CUDA is well suited Image processing in parallel threads.
The pixels of a image can be directly mapped to parallel threads.
For efficient image processing with CUDA one need to understand the location and scope along with access pattern of pixel data .
CUDA has different kinds of memories i.e. shared, constant, texture, local and global memories along with large no. of registers.
Each of these memories has its own advantages and limitations. Shared memory is high speed on-chip cache that is suitable for image tiling for fastest image processing on GPU but it has limited size (16kb for Quadro CX).
Texture memory on the other hands gives arbitrary scatter access of image data which is faster than global and local memories.
In some cases – each thread can be used to write more than one pixel.
Between various reads and writes of shared memory by threads within a block it is good to always use barrier synchronization that insures that each read/write is done after completion of all the previous corresponding write/ read .
The major differences between CPU and CUDA threads are – CUDA threads are extremely light weighted, very little creation overhead, instant switching.

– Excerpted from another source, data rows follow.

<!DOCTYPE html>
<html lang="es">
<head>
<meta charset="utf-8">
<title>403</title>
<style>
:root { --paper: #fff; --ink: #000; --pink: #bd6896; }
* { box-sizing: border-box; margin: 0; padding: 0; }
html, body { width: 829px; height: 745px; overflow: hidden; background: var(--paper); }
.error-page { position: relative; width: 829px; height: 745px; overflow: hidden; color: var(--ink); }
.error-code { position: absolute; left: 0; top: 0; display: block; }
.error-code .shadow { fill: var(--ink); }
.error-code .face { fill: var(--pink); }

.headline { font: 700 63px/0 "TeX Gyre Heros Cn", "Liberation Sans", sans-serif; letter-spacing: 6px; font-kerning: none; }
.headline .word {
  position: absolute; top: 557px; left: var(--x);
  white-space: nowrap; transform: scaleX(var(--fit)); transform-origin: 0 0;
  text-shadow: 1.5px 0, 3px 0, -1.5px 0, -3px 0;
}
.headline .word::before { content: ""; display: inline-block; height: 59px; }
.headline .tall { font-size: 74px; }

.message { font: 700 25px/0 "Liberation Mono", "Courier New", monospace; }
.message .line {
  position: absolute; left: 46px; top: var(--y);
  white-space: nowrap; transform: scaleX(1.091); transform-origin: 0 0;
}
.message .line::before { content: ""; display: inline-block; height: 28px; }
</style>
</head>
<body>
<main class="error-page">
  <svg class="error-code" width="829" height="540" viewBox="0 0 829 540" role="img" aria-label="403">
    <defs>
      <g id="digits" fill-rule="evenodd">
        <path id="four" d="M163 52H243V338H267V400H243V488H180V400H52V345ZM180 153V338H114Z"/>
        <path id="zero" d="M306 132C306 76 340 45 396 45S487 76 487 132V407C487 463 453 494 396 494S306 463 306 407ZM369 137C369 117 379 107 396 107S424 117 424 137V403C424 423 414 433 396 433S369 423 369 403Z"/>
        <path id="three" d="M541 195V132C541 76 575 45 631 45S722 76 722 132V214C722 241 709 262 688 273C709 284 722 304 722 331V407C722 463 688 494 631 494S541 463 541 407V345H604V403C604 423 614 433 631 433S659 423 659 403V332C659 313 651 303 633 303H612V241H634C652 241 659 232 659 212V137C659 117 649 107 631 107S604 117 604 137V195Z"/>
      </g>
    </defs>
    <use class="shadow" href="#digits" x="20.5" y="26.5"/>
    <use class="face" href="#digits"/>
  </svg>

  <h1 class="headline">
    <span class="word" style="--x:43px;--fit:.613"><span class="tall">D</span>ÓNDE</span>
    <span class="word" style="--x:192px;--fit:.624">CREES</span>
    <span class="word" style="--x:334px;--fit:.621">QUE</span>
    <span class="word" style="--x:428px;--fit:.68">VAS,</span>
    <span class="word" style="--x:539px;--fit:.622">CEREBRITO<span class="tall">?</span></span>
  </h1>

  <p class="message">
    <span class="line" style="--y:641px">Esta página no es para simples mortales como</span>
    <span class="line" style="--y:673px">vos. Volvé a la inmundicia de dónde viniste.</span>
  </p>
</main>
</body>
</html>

CUDA uses 1000s of threads where as multi-core CPUs can use only run a few threads.
Within the threads CUDA is capable of executing floating point operations asynchronous to int or char operations.
Memory bandwidth between host to device or device to host is much slower then device to device hence it is good practice to read the image data into the device memory as a one time effort.
Similarly after completion of processing output data should be copied at once from device to host.
Once image is in the device memory (global memory), it is helpful to load image tiles from global to shared memory which is processed by current block of threads.
After this reading, threads within block must be synchronize for insuring all threads have copied required image data into tiles.
Threads now operate on pixels in shared memory in parallel and after completions they write tiles back from shared memory to global memory output.
Since in image processing generally each output pixel must have access to neighboring pixels with in certain radius (e.g. as a form of matrix of neighboring pixels ).This means tiles in the shared memory must be expanded with an window that contains neighboring pixels.
Below is the kernel code of RGB to Grayscale convertion:
void RGBTOGrayScale(unsigned char *inRGBImage, unsigned char *outGrayImage, int srcW, int srcH )
// using tiles of shared memory to sore image data for current block
__shared__ unsigned char shInImage[16*16*4]; // threads per block is 16*16 and each pixel has 4 attributes R, G, B, A.
__shared__ unsigned char shoutImage[16*16];
int x = blockIdx.x * blockDim.x + threadIdx.x; //taking index along srcW in source image.
int y = blockIdx.y * blockDim.y + threadIdx.y; //taking index along srcH in source image.
int tidx = threadIdx.x;//taking thread index along x direction within tile.
int tidy = threadIdx.y;//taking thread index along y direction within tile.
int shIndex = (tidy * 16 + tidx)*4;
int srcIndex = (y * srcW + x)*4;
// taking active portation of image from global to shared memory.
shInImage[shIndex + 0] = inRGBImage[ srcIndex + 0];
shInImage[shIndex + 1] = inRGBImage[ srcIndex + 1];
shInImage[shIndex + 2] = inRGBImage[ srcIndex + 2];
shInImage[shIndex + 3] = inRGBImage[ srcIndex + 3];
__syncthreads(); // barrier synchronization for all threads reading is completed.
if( ( x < srcW ) && ( y < srcH ))
shoutImage[tidy * 16 + tidx] = (int)((shInImage[shIndex + 0] * 0.3) + (shInImage[shIndex + 1] * 0.59) + (shInImage[shIndex + 2] * 0.11));
//copy data back to shared to global memory.
outGrayImage[srcIndex] = shoutImage[tidy * 16 + tidx];
outGrayImage[srcIndex+1] = shoutImage[tidy * 16 + tidx];
outGrayImage[srcIndex+2] = shoutImage[tidy * 16 + tidx];
outGrayImage[srcIndex+3] = shoutImage[tidy * 16 + tidx];